BEGIN Data

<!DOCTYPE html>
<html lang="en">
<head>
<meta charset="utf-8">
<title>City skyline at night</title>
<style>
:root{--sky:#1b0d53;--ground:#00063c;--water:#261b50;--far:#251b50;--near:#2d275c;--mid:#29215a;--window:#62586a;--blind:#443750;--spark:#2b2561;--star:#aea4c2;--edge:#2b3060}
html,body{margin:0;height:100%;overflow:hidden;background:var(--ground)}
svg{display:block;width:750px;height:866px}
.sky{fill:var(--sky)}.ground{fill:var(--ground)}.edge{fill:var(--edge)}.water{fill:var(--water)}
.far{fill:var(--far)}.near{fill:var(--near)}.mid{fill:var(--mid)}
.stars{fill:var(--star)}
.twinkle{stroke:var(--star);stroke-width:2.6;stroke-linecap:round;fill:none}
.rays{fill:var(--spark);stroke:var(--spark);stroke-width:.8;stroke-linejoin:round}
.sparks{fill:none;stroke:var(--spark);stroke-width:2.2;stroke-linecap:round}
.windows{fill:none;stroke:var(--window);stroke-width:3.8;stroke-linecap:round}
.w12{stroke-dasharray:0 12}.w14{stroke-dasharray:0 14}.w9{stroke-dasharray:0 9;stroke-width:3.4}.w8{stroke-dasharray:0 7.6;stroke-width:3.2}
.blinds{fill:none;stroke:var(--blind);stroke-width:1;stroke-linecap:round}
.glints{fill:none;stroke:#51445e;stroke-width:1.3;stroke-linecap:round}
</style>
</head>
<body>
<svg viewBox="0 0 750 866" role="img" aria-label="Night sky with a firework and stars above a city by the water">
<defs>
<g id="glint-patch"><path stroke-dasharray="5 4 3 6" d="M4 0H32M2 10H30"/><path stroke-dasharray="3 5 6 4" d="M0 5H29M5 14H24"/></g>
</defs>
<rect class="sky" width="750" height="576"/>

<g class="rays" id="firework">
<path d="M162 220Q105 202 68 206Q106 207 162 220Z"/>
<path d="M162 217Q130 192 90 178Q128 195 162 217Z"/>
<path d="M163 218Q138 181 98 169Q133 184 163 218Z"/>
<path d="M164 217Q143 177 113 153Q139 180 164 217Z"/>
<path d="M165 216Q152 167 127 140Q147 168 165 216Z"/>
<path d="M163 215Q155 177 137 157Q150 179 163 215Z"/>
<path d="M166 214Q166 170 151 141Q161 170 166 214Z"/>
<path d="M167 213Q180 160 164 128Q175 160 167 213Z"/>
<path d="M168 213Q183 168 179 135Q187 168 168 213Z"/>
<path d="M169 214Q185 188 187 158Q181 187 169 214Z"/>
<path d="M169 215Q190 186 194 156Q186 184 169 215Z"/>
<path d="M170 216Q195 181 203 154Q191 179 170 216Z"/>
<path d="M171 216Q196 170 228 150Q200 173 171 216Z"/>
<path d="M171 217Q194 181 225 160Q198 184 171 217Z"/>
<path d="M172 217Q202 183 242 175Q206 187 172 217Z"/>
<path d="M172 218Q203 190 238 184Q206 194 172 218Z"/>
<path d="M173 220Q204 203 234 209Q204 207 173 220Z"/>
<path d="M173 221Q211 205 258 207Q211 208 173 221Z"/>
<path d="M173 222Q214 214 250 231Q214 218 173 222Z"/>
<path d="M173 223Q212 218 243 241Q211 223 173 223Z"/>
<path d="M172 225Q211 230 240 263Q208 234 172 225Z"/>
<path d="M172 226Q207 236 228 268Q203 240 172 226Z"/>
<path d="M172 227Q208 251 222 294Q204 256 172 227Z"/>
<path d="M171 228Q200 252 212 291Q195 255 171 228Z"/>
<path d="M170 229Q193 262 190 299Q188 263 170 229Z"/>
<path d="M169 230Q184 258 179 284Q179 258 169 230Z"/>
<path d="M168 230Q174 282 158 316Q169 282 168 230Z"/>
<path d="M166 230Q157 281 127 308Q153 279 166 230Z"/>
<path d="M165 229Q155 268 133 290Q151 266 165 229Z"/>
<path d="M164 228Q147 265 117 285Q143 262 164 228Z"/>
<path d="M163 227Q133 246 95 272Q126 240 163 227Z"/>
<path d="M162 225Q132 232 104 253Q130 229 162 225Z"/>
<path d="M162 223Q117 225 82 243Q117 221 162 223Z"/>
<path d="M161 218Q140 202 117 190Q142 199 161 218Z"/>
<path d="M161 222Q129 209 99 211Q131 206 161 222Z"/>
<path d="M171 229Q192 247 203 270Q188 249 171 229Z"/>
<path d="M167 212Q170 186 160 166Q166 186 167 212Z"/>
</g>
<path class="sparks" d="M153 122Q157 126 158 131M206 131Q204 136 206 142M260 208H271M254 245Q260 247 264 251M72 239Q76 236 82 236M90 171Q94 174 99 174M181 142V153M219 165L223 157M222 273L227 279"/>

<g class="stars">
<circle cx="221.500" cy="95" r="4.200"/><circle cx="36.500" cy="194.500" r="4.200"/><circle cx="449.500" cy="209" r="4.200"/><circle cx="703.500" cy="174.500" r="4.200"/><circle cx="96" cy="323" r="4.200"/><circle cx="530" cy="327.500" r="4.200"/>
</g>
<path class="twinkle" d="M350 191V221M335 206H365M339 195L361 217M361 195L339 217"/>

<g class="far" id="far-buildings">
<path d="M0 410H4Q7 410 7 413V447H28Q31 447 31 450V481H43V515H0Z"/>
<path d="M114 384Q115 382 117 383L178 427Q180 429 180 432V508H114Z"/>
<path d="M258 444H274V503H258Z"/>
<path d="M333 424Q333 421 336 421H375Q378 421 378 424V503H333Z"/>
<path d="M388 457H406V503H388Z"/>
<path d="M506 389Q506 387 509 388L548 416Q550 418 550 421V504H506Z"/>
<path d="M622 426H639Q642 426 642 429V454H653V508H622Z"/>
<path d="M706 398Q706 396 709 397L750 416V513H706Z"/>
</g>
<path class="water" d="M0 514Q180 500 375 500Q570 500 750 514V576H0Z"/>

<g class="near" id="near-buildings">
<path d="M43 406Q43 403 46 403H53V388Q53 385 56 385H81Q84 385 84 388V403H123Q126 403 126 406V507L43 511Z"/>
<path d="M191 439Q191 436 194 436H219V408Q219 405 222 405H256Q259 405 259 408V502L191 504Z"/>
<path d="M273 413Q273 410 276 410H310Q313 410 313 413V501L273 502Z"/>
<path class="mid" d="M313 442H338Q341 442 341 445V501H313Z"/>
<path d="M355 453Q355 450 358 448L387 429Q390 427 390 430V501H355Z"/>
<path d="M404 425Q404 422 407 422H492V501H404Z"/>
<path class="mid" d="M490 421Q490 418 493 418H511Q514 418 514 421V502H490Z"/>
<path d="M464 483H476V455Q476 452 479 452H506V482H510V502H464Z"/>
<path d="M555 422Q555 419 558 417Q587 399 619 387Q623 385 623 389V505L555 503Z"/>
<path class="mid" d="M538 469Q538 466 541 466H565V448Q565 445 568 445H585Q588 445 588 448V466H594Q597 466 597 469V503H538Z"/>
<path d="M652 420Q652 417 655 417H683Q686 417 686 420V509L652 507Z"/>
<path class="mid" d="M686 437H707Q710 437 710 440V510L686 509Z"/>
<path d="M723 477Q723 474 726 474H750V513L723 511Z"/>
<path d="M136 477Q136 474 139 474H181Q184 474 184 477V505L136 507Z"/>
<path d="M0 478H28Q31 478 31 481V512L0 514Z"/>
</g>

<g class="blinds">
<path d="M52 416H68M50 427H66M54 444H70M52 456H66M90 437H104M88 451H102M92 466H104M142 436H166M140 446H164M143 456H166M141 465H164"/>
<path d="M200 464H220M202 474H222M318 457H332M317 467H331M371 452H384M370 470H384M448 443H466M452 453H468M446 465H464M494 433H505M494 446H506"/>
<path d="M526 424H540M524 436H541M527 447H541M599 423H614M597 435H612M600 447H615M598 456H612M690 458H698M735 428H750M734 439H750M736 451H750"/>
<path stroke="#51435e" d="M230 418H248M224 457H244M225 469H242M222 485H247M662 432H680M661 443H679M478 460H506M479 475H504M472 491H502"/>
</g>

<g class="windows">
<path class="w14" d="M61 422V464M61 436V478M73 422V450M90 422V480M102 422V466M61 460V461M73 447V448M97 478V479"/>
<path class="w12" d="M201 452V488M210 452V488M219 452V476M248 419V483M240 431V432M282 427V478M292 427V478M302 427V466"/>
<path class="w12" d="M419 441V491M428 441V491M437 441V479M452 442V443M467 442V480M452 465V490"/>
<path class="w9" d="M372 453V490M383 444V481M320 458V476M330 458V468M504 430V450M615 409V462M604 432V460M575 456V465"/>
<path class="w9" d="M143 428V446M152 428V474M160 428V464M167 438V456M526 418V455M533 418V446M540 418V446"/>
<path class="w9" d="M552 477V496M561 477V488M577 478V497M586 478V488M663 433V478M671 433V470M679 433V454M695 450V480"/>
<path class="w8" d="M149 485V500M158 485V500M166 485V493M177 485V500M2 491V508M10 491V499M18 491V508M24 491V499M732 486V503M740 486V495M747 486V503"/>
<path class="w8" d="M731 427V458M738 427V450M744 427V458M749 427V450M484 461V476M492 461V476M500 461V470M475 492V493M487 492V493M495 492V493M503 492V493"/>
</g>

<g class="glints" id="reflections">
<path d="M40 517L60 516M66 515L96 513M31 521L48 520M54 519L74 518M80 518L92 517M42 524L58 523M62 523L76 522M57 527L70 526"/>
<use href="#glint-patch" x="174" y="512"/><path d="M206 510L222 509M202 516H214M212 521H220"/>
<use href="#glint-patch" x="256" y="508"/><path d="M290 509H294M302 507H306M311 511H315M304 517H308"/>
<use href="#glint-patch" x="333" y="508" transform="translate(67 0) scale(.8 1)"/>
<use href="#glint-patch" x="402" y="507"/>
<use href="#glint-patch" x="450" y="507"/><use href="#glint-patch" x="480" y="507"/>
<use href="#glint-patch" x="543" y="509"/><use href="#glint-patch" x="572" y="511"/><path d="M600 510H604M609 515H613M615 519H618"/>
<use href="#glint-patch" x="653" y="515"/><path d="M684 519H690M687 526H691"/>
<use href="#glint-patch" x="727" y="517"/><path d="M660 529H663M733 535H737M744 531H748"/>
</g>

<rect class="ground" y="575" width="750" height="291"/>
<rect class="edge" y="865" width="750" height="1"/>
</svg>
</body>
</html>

END Data

Task goal – Copy only this part of the entries above: the line with "406Q43 403 46", the line with "422Q555 419 558", and the lines between, all exactly as written.

Completed task –
<path d="M43 406Q43 403 46 403H53V388Q53 385 56 385H81Q84 385 84 388V403H123Q126 403 126 406V507L43 511Z"/>
<path d="M191 439Q191 436 194 436H219V408Q219 405 222 405H256Q259 405 259 408V502L191 504Z"/>
<path d="M273 413Q273 410 276 410H310Q313 410 313 413V501L273 502Z"/>
<path class="mid" d="M313 442H338Q341 442 341 445V501H313Z"/>
<path d="M355 453Q355 450 358 448L387 429Q390 427 390 430V501H355Z"/>
<path d="M404 425Q404 422 407 422H492V501H404Z"/>
<path class="mid" d="M490 421Q490 418 493 418H511Q514 418 514 421V502H490Z"/>
<path d="M464 483H476V455Q476 452 479 452H506V482H510V502H464Z"/>
<path d="M555 422Q555 419 558 417Q587 399 619 387Q623 385 623 389V505L555 503Z"/>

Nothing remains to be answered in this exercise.